EXTRACTED RECORDS:

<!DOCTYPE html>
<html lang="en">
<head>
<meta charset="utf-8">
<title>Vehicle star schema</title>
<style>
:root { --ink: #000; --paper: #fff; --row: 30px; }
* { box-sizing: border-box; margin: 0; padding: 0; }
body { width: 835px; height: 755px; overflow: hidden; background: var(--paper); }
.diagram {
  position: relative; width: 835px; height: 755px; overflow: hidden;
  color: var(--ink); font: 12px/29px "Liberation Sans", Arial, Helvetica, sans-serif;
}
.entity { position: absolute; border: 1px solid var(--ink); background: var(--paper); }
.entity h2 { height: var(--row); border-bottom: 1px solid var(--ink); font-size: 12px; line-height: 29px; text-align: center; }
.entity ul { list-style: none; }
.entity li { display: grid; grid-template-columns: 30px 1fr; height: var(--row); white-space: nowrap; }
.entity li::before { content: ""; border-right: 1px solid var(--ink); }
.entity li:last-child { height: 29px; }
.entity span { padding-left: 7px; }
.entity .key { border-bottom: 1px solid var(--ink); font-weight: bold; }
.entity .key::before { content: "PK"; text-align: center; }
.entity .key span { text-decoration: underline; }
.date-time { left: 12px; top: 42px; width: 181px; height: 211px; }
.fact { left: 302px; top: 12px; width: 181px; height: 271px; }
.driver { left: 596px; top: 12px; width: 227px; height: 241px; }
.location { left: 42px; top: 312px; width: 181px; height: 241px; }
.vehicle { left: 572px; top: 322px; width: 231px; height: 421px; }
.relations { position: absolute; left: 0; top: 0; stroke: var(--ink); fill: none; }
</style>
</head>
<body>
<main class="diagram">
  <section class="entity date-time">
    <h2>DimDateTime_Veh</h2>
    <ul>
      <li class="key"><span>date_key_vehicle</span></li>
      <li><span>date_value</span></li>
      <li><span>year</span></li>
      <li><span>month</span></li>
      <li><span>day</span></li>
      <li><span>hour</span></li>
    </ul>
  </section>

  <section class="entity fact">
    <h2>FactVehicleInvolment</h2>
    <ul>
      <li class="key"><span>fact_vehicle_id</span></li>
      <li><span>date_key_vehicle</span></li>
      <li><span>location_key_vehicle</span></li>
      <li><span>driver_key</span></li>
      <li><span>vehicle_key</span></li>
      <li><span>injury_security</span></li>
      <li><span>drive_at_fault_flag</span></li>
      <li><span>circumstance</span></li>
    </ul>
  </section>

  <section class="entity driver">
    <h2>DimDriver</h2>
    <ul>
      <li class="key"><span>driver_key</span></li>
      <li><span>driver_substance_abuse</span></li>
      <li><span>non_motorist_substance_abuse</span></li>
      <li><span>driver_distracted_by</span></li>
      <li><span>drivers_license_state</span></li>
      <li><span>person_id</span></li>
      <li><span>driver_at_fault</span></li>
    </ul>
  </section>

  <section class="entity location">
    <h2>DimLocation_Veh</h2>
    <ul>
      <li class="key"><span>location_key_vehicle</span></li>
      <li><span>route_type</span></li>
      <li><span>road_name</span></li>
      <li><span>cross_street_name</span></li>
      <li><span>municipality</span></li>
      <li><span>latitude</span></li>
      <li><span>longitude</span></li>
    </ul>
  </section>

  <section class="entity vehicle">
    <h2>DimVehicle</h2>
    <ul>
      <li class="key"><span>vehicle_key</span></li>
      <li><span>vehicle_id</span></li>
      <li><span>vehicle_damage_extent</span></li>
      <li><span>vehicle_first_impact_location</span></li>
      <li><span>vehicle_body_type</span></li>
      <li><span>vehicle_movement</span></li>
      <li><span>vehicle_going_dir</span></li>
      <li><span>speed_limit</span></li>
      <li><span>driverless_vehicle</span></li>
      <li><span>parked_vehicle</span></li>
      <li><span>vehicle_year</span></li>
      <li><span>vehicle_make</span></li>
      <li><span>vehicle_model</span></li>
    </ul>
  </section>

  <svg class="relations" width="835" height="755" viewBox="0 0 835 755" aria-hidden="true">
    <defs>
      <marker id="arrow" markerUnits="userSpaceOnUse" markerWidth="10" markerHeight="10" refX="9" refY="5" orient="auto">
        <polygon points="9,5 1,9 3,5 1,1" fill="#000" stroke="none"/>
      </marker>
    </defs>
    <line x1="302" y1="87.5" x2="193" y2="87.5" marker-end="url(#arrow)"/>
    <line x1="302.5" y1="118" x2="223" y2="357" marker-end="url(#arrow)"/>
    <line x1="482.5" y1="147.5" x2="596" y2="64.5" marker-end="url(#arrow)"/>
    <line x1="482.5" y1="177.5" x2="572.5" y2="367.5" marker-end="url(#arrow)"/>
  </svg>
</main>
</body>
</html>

AIM OF THE EXERCISE:
Return only the lines between the one holding "<li><span>vehicle_key</span></li>" and the one holding "<li><span>vehicle_damage_extent</span></li>", inclusive, exactly as they appear above.

RESPONSE FOR THIS EXERCISE:
      <li><span>vehicle_key</span></li>
      <li><span>injury_security</span></li>
      <li><span>drive_at_fault_flag</span></li>
      <li><span>circumstance</span></li>
    </ul>
  </section>

  <section class="entity driver">
    <h2>DimDriver</h2>
    <ul>
      <li class="key"><span>driver_key</span></li>
      <li><span>driver_substance_abuse</span></li>
      <li><span>non_motorist_substance_abuse</span></li>
      <li><span>driver_distracted_by</span></li>
      <li><span>drivers_license_state</span></li>
      <li><span>person_id</span></li>
      <li><span>driver_at_fault</span></li>
    </ul>
  </section>

  <section class="entity location">
    <h2>DimLocation_Veh</h2>
    <ul>
      <li class="key"><span>location_key_vehicle</span></li>
      <li><span>route_type</span></li>
      <li><span>road_name</span></li>
      <li><span>cross_street_name</span></li>
      <li><span>municipality</span></li>
      <li><span>latitude</span></li>
      <li><span>longitude</span></li>
    </ul>
  </section>

  <section class="entity vehicle">
    <h2>DimVehicle</h2>
    <ul>
      <li class="key"><span>vehicle_key</span></li>
      <li><span>vehicle_id</span></li>
      <li><span>vehicle_damage_extent</span></li>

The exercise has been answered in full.